Christ and Killing

I’ve been kind of depressed lately. Not as in, “I’m gunna kill mahself,” depressed, but just not happy with the way things are going in the world. Maybe "discouraged" is a better word. It's put me in a perpetual bad mood.

Recently, two sheriff’s deputies were gunned down in a town near here. They thought they were responding to a simple domestic disturbance, but for some reason it turned deadly. The man shot them both, then fled in his pickup truck. Other deputies gave chase, as you can imagine. In the town of Crestview, Florida, the police put those “spike strips” down on the road, intending to puncture the truck’s tires. The man simply drove around them. As he did, the cops opened fire, killing the 28 year-old driver. The cops justified the shooting by claiming that they were only stopping an obviously dangerous killer from possibly killing again.

Many people down here were exultant. They seemed happy that the man died. “He got what he deserved!” they cried, which seemed to be the prevailing sentiment.

Well, wait. Hang on. Yes, it is awful and tragic that the two deputies were killed as they were just doing their job. But that’s no reason to celebrate in the death of the man who killed them. Also, he still should have been afforded the right to a fair trial. If society decided that the death penalty was his punishment, then so be it. But I will not be happy or rejoice over it. And it really disturbs me that people find some pleasure in the death of another man - either locally or globally (as in the case of Saddam Hussein).

We seem to have become a society that enjoys killing…enjoys death. We’ve become a war-loving culture, and we wage it gleefully, as if there were no cost other than a monetary one. We like sending our troops in harm’s way. It makes us feel like we’re tough guys, I guess – The U.S. doesn't take shit from anyone! When it comes to our “Muslim extremist” foes, we still hear the call to, “Bomb them back to the Stone Age!” We’d rather not make peace – we’d rather make war. We sure don't mind hurting or killing one another either if it's "necessary."

And this is what’s got me down lately. I don’t think it’s what we’re meant to be doing. And I’ve been puzzling over how to put these thoughts into words.
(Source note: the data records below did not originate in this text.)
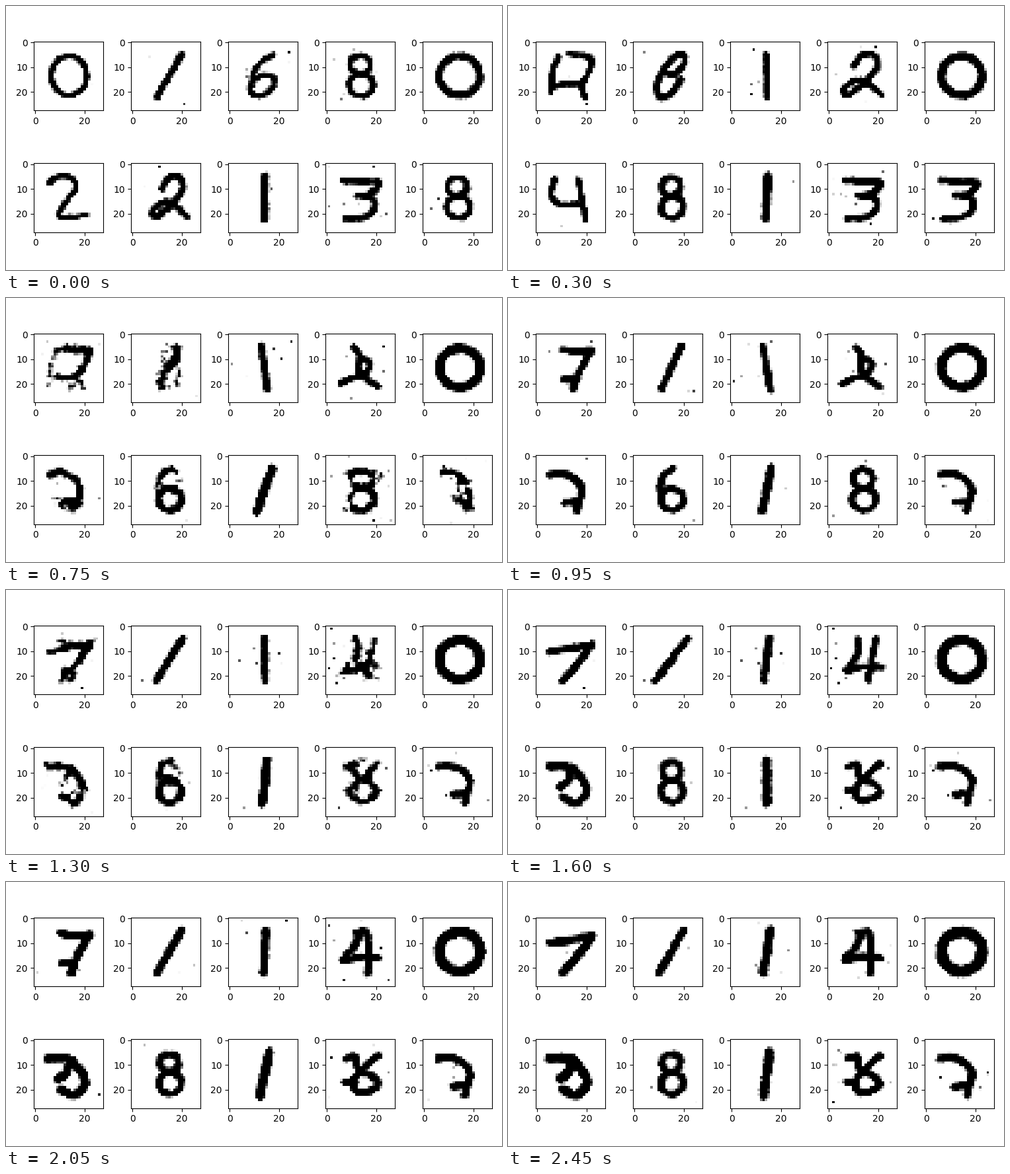
Recreate the animation shown at these times as a matplotlib script. Size 750 px wide and 400 px high, loop 2500 ms.

```python
import math

import numpy as np
import matplotlib.pyplot as plt
from matplotlib.animation import FuncAnimation

W, H, DPI = 750, 400, 100
FRAMES, STEP = 50, 50
SIZE = 28
KEYS = [0, 6, 11, 19, 32, 41, 49]
MID_Y, HALF_Y = 13.5, 8.6  # every digit fills the same rows


def ring(cx, cy, rx, ry):
    angles = np.linspace(0, 2 * math.pi, 13)
    return [(cx + rx * math.cos(a), cy + ry * math.sin(a)) for a in angles]


# Pen strokes in a box from -1 to 1, smoothed when drawn
GLYPHS = {
    "0": [ring(0, 0, .85, .92)],
    "1": [[(0, y) for y in np.linspace(-1, 1, 6)]],
    "2": [[(-.95, -.7), (-.5, -.98), (.2, -.95), (.45, -.5), (0, .1),
           (-.45, .85), (.1, .92), (1, .82)]],
    "looped 2": [[(-.4, -.45), (0, -.95), (.6, -.95), (.75, -.4), (.2, .25),
                  (-.7, .9), (-.95, .65), (-.4, .25), (.2, .3), (1, .9)]],
    "hooked 2": [[(-.85, -.6), (-.2, -1), (.4, -.5), (.65, .2), (.6, .7),
                  (0, .85), (-.6, .5), (.6, .5)]],
    "loose 2": [[(-.7, -.95), (.1, -.7), (.1, .1), (.4, .7), (1.2, .95)],
                [(-.2, .35), (.4, .15)]],
    "3": [[(-.9, -.8), (0, -.75), (.95, -.7), (.5, -.2), (-.2, -.1)],
          [(-.1, -.1), (.6, .05), (.7, .5), (.2, .9), (-.8, .98)]],
    "round 3": [[(-1, -.72), (0, -.7), (.45, -.4), (.95, .4), (.4, 1), (-.3, .75)],
                [(.1, -.6), (0, -.1), (-.45, .25)]],
    "4": [[(-.2, -.95), (-.2, -.3), (-.75, .5), (0, .35), (1, .35)],
          [(.7, -.95), (.5, 0), (.3, .95)]],
    "open 4": [[(-.75, -.85), (-.95, -.2), (-.5, .3), (.6, .3)],
               [(.45, -.85), (.65, 0), (.85, 1)]],
    "closed 4": [[(-.2, -.9), (.3, -.9), (.45, 0), (.4, 1)],
                 [(0, -.85), (-.3, -.2), (-.85, .4), (0, .25), (.9, .3)]],
    "arch": [[(-.6, -.9), (-.9, -.2), (-.95, .75)],
             [(-.1, -1), (.6, -.95), (1, -.7), (.75, 0), (.5, .45), (.65, 1)],
             [(-.95, .65), (-.5, .42), (.5, .4)]],
    "cross": [[(-.3, -.95), (-.05, -.6), (-.05, .2), (.3, .5), (.9, .9)],
              [(.2, -.4), (.5, -.15), (.2, .35), (-.4, .5), (-1, .75)]],
    "6": [ring(.05, .45, .65, .5), [(.1, -1), (-.5, -.6), (-.65, 0), (-.5, .5)]],
    "7": [[(-1, -.4), (0, -.55), (1, -.72)], [(1, -.72), (.4, .1), (-.4, 1)]],
    "barred 7": [[(-.4, -.85), (.2, -.75), (1, -.8)], [(.9, -.7), (.4, .2), (.1, 1)],
                 [(-.35, .55), (.3, .5)]],
    "hook": [[(-1, -.7), (-.4, -.75), (.3, -.5), (.65, 0), (.5, .6), (.4, 1)],
             [(-.2, .6), (.4, .55)]],
    "8": [ring(0, -.52, .52, .42), ring(.05, .45, .62, .5)],
    "curly 8": [[(-.5, -.1), (.2, -.1), (.7, -.6), (.4, -1), (-.2, -.8), (-.7, -.1),
                 (-.8, .5), (-.4, 1), (.3, .8), (.7, .2)]],
    "crossed 8": [[(.9, -.85), (.2, -.3), (-.35, .3), (-.2, .85), (.5, .8),
                   (.9, .45), (.5, .05), (0, -.05)],
                  [(-.75, -.7), (-.3, -.8), (-.2, -.3)], [(-.8, .4), (-.3, .4)]],
}


class Panel:
    """Digits in turn, with their box, first and last pen width, slant and specks."""

    def __init__(self, names, mid, half, pen, specks, leans=(0,) * 7):
        self.names = names
        self.mid, self.half, self.specks = mid, half, specks
        self.pens = np.linspace(*pen, len(KEYS))
        self.leans = leans


PANELS = [
    Panel(["0", "arch", "arch", "barred 7", "7", "barred 7", "7"],
          13.8, 8.4, (1.2, 1.8), 2),
    Panel(["1", "curly 8", "8"] + ["1"] * 4, 15, 6, (1.4, 1.7), 2,
          (5, 2, 1, 4, 6.5, 5, 5)),
    Panel(["6"] + ["1"] * 6, 14.2, 7.3, (1.2, 1.8), 5,
          (3, 0, -.9, -1.5, 1.1, .5, 1.3)),
    Panel(["8", "looped 2", "cross", "cross", "4", "closed 4", "closed 4"],
          13.5, 8, (1.3, 1.6), 6),
    Panel(["0"] * 7, 14.5, 9.7, (1.6, 2.4), 0),
    Panel(["2", "open 4", "hooked 2", "hook"] + ["round 3"] * 3,
          13, 7.8, (1.2, 2), 1),
    Panel(["looped 2", "8", "8", "6", "8", "8", "8"], 15, 7.2, (1.4, 1.5), 2),
    Panel(["1"] * 7, 14.2, 7, (1.7, 2), 1, (0, .4, 4.2, 1.9, 0, 1.9, 1.2)),
    Panel(["3"] * 3 + ["8"] + ["crossed 8"] * 3, 13.8, 7.8, (1.4, 1.5), 8),
    Panel(["8", "3", "loose 2"] + ["hook"] * 4, 13.5, 7.8, (1.3, 1.7), 5),
]

YY, XX = np.mgrid[0:SIZE, 0:SIZE].astype(float)


def smooth(points, steps=12):
    """Catmull-Rom curve through the points."""
    p = np.array(points)
    p = np.vstack([2 * p[0] - p[1], p, 2 * p[-1] - p[-2]])
    t = np.linspace(0, 1, steps)[:, None]
    return np.vstack([
        b + .5 * t * (c - a + t * (2 * a - 5 * b + 4 * c - d + t * (3 * (b - c) + d - a)))
        for a, b, c, d in zip(p, p[1:], p[2:], p[3:])])


OUTLINES = {name: np.vstack([smooth(s) for s in strokes])
            for name, strokes in GLYPHS.items()}


def field(panel, name, lean, pen):
    """Positive inside the pen line, negative outside, limited to one cell."""
    gx, gy = OUTLINES[name].T
    x = panel.mid + panel.half * gx - lean * gy
    y = MID_Y + HALF_Y * gy
    gap = np.hypot(XX[..., None] - x, YY[..., None] - y).min(axis=2)
    return np.clip(pen - gap, -1, 1)


def patches(rng):
    """Slightly blurred noise, so that edges break up in small clumps."""
    n = rng.uniform(-1, 1, (SIZE, SIZE))
    return (2 * n + sum(np.roll(n, s, axis) for s in (-1, 1) for axis in (0, 1))) / 3


def cells(i, n):
    panel = PANELS[i]
    k = min(int(np.searchsorted(KEYS, n, side="right")) - 1, len(KEYS) - 2)
    u = (n - KEYS[k]) / (KEYS[k + 1] - KEYS[k])
    lean = np.interp(n, KEYS, panel.leans)
    pen = np.interp(n, KEYS, panel.pens)
    old, new = panel.names[k:k + 2]
    if old == new:
        shape, rough = field(panel, old, lean, pen), .25
    else:
        shape = ((1 - u) * field(panel, old, panel.leans[k], pen)
                 + u * field(panel, new, panel.leans[k + 1], pen))
        rough = .25 + 1.2 * u * (1 - u)
    rng = np.random.default_rng(100 * i + n)
    ink = np.clip(.5 + 2.2 * (shape + rough * patches(rng)), 0, 1)

    # Specks stay around for as long as a digit does
    rng = np.random.default_rng(10 * i + k + round(u))
    for x, y in rng.integers(1, SIZE - 1, (panel.specks, 2)):
        ink[y, x] = max(ink[y, x], rng.uniform(.05, 1) ** 1.5)
    return ink


plt.rcParams["font.family"] = "DejaVu Sans"
fig = plt.figure(figsize=(W / DPI, H / DPI), dpi=DPI, facecolor="white")
LEFT, PITCH, SIDE = 42.4, 147, 104.6
images = []
for top in (53.57, 238.1):
    for col in range(5):
        ax = fig.add_axes([(LEFT + PITCH * col) / W, 1 - (top + SIDE) / H,
                           SIDE / W, SIDE / H])
        images.append(ax.imshow(np.zeros((SIZE, SIZE)), cmap="gray_r", vmin=0,
                                vmax=1, interpolation="nearest", aspect="auto"))
        ax.set_xticks([0, 20])
        ax.set_yticks([0, 10, 20])


def update(n):
    for i, image in enumerate(images):
        image.set_data(cells(i, n))
    return images


anim = FuncAnimation(fig, update, frames=FRAMES, interval=STEP, repeat=True)
plt.show()
```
Then along comes one Cynthia Tucker. She’s a writes for the Atlanta Journal-Constitution. Her column often appears in our local Pensacola paper. This past Sunday, May 10, 2009, her subject was torture. You know, the infamous waterboarding. The former Administration actually got some of their lawyers to issue an opinion that waterboarding was not, in fact, “torture” and was, in fact, legal. Ms. Tucker (as well as a great many other Americans including me) disagrees.

Ms. Tucker bemoans the fact that although we as a nation have collectively known about waterboarding for a long time, we who call ourselves spiritual have been curiously silent about it. She writes:

Many evangelical Christians, black, white and brown, are Biblical literalists, insisting that homosexuality is a sin and evolution is heresy because the Bible says so. That same Bible introduces a simple teacher who instructed his followers to turn the other cheek, to repay cruelty with kindness, to disregard their personal safety. Yes, we may be forgiven for being afraid, but fear cannot justify inhumanity to others. How does that jibe with support for barbaric treatment of detainees?

The religious right certainly isn’t responsible for the decisions of the Bush administration, which raised torture to official policy. Nor were conservative Christians alone in their failure to speak out — loud and long — against it. Even as reports leaked out about simulated drownings, chaining prisoners to the ceiling and slamming them against walls, there were few voices raised in protest. Much of America stood by quietly as our ideals were trampled, international law violated and our moral standing eroded


Since the awful events of “9/11,” we’ve become a paranoid, fearful nation…a nation bent on getting revenge. And if we can’t get that, then we want to protect ourselves – and if it means going out and “killing them before they can kill us,” well…that’s okay.

Except it’s not.

Back in the early-1990’s there was a proliferation of “What Would Jesus Do?” bumper stickers. People wore bracelets and things with the intials, “W.W.J.D.”

I think we should update that phrase now. I think it should be, “Who Would Jesus Kill?”